Saturday, July 10, 2021

Independence and Interbeing

 Independence and Interbeing

Last Sunday was July 4th - Independence Day - and while it was somewhat muted here in the PNW due to fire danger and the firework ban it still was an opportunity to reflect on what independence and freedom mean. These are things I have written about before - see for instance the letter on the idea of 'One Taste.'

When we embark on a meditation path one of the things that starts to fall away is the strong sense of an independent self. We start to move beyond the feeling of 'self' and 'other' and realize that we cannot adequately draw a solid line between the two. This is the realization of 'anatta' - often translated as 'no-self.' However, the realization is not that the self doesn't exist - that is a misconception that often leads to a rather nihilistic reading - but rather that we are unable to separate the self completely from all that is around it. We are all part of a process, not boxes stacked on a shelf.

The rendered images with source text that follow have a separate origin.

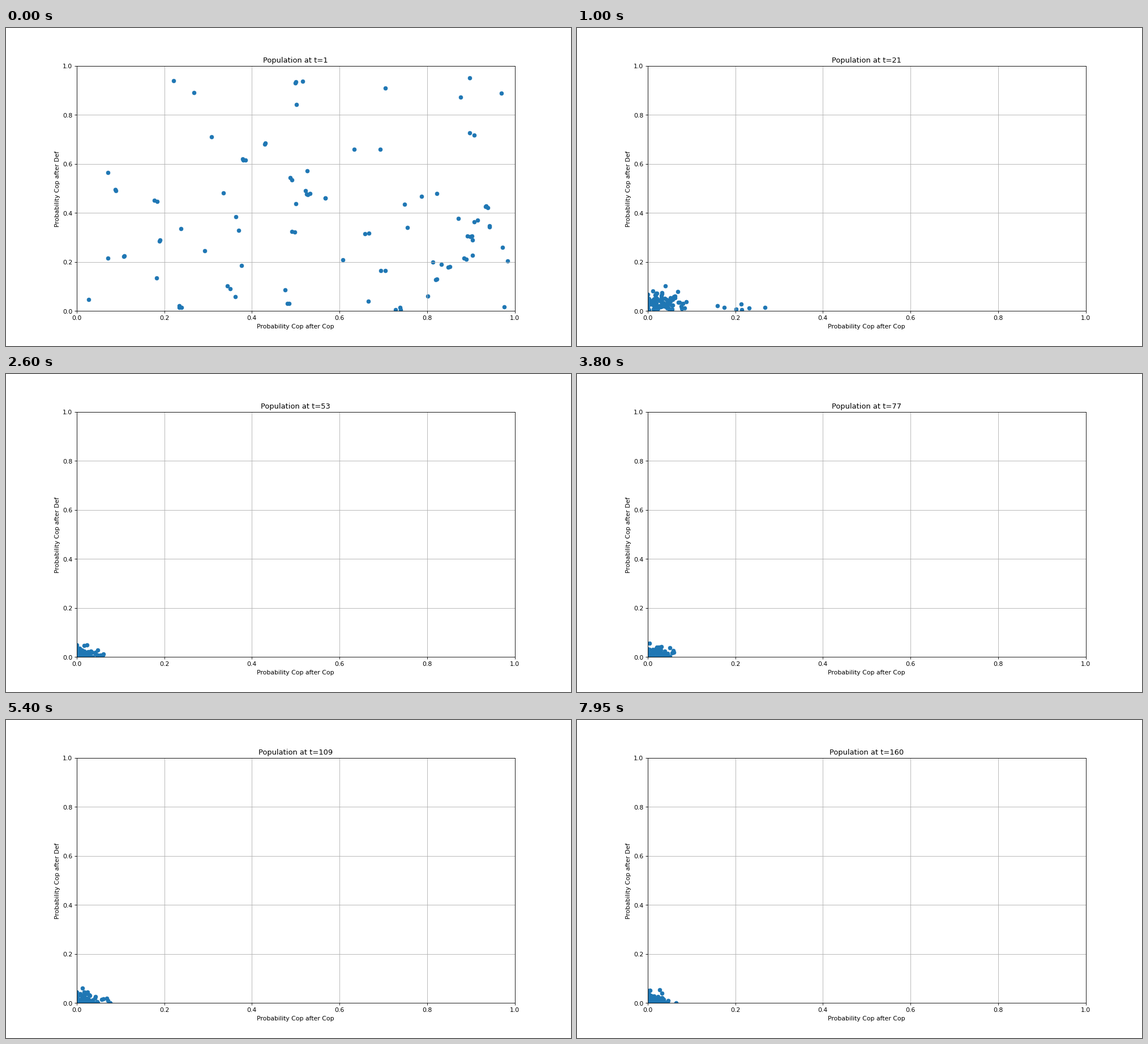
Animation, 998 px wide and 561 px high, one loop 8000 ms. Source, as a matplotlib script:

```python
import numpy as np
import matplotlib.pyplot as plt
from matplotlib.animation import FuncAnimation

FIGSIZE, DPI = (12.8, 7.198), 78    # 998 x 561 pixels
STEPS, INTERVAL = 160, 50
FOUNDERS, LITTERMATES = 64, 29
COST = np.array([3.0, 9.0])         # selection against each probability
SPREAD = np.array([0.007, 0.0065])  # mutation size per generation

# The two thrifty families that outlive all others.
THRIFTY = [(0.028, 0.046), (0.234, 0.022), (0.234, 0.015), (0.239, 0.015)]


def mutate(parents, rng):
    return np.clip(parents + rng.normal(0, SPREAD, parents.shape), 0, 1)


def first_generation(rng):
    """Scattered founders, denser towards the bottom, some with a littermate."""
    pool = rng.random((4 * FOUNDERS, 2)) ** [1, 1.6]
    pool = pool[pool @ COST > 1.3][:FOUNDERS]
    litter = mutate(rng.choice(pool, LITTERMATES), rng)
    return np.vstack([THRIFTY, pool, litter])


def next_generation(pop, rng):
    """Pick parents in proportion to fitness, then mutate the children."""
    cost = pop @ COST
    fitness = np.exp(-cost / (1 + cost.mean()))
    share = np.cumsum(fitness) / fitness.sum()
    picks = (np.arange(len(pop)) + rng.random()) / len(pop)
    parents = np.minimum(np.searchsorted(share, picks), len(pop) - 1)
    return mutate(pop[parents], rng)


def evolve():
    rng = np.random.default_rng(4)
    history = [first_generation(rng)]
    while len(history) < STEPS:
        history.append(next_generation(history[-1], rng))
    return history


history = evolve()

fig, ax = plt.subplots(figsize=FIGSIZE, dpi=DPI)
dots = ax.scatter(*history[0].T)
ax.set(xlim=(0, 1), ylim=(0, 1),
       xlabel="Probability Cop after Cop", ylabel="Probability Cop after Def")
ax.grid(True)
title = ax.set_title("Population at t=1")


def update(i):
    dots.set_offsets(history[i])
    title.set_text(f"Population at t={i + 1}")
    return dots, title


anim = FuncAnimation(fig, update, frames=STEPS, interval=INTERVAL, repeat=True)
plt.show()
```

So when we think about Independence it is a relative thing not an absolute. When a young adult leaves her parents and gets an apartment we say she has become independent - but the causes for her existence, her social and psychological status, her values and attitudes are all still framed and dependent on her experience - even if they are reactions to those experiences. Similarly when a country ceases to be ruled by another there is a level of independence but it is not complete - the country still has to participate in the global order, still has the experiences and traumas of the past and has to build its path in concert with other countries - including the country it became independent from.

One way of understanding our interdependence is to start to think more deeply about things and their causes and connections. In his essay The Heart Sutra: the Fullness of Emptiness Thich Nhat Hanh coins the term 'interbeing' in the following way:

If you are a poet, you will see clearly that there is a cloud floating in this sheet of paper. Without a cloud, there will be no rain; without rain, the trees cannot grow; and without trees, we cannot make paper. The cloud is essential for the paper to exist. If the cloud is not here, the sheet of paper cannot be here either. We can say that the cloud and the paper inter-are. “Interbeing” is a word that is not in the dictionary yet, but if we combine the prefix “inter-” with the verb “to be,” we have a new verb, “inter-be.”

If we look into this sheet of paper even more deeply, we can see the sunshine in it. If the sunshine is not there, the forest cannot grow. In fact, nothing can grow. Even we cannot grow without sunshine. So we know that the sunshine is also in this sheet of paper. The paper and the sunshine inter-are. And if we continue to look, we can see the logger who cut the tree and brought it to the mill to be transformed into paper. And we see the wheat. We know that the logger cannot exist without his daily bread, and therefore the wheat that became his bread is also in this sheet of paper. And the logger’s father and mother are in it too. When we look in this way, we see that without all of these things, this sheet of paper cannot exist.

One of the first meditations I was taught is a very simple one where we sit and contemplate the question "How did I get here?".  This seemingly straightforward contemplation opens up our mind to understand how we are not independent entities, that our 'self' doesn't end at our skin and that we are part of a process. The beauty of the question is that it can be answered at many levels, from the mundane ("I came here by car" - how is it that I own a car..?) to the philosophical ("By committing to meditate" - why and what lead up to that..?). I have done this meditation many, many times and every time the realization is different.

It's a powerful meditation and one I would like to encourage you to try yourself. I have linked below an audio recording from last week of a group of us meditating in this way - if you find it useful in your practice I would encourage you to use it however you wish. 

Wishing you all a wonderful week,


P.S. For the music lovers among you I go into a fun story about connections and interbeing here.

Excerpt from The Heart Sutra: the Fullness of Emptiness From “Awakening of the Heart: Essential Buddhist Sutras and Commentaries,” by Thich Nhat Hanh.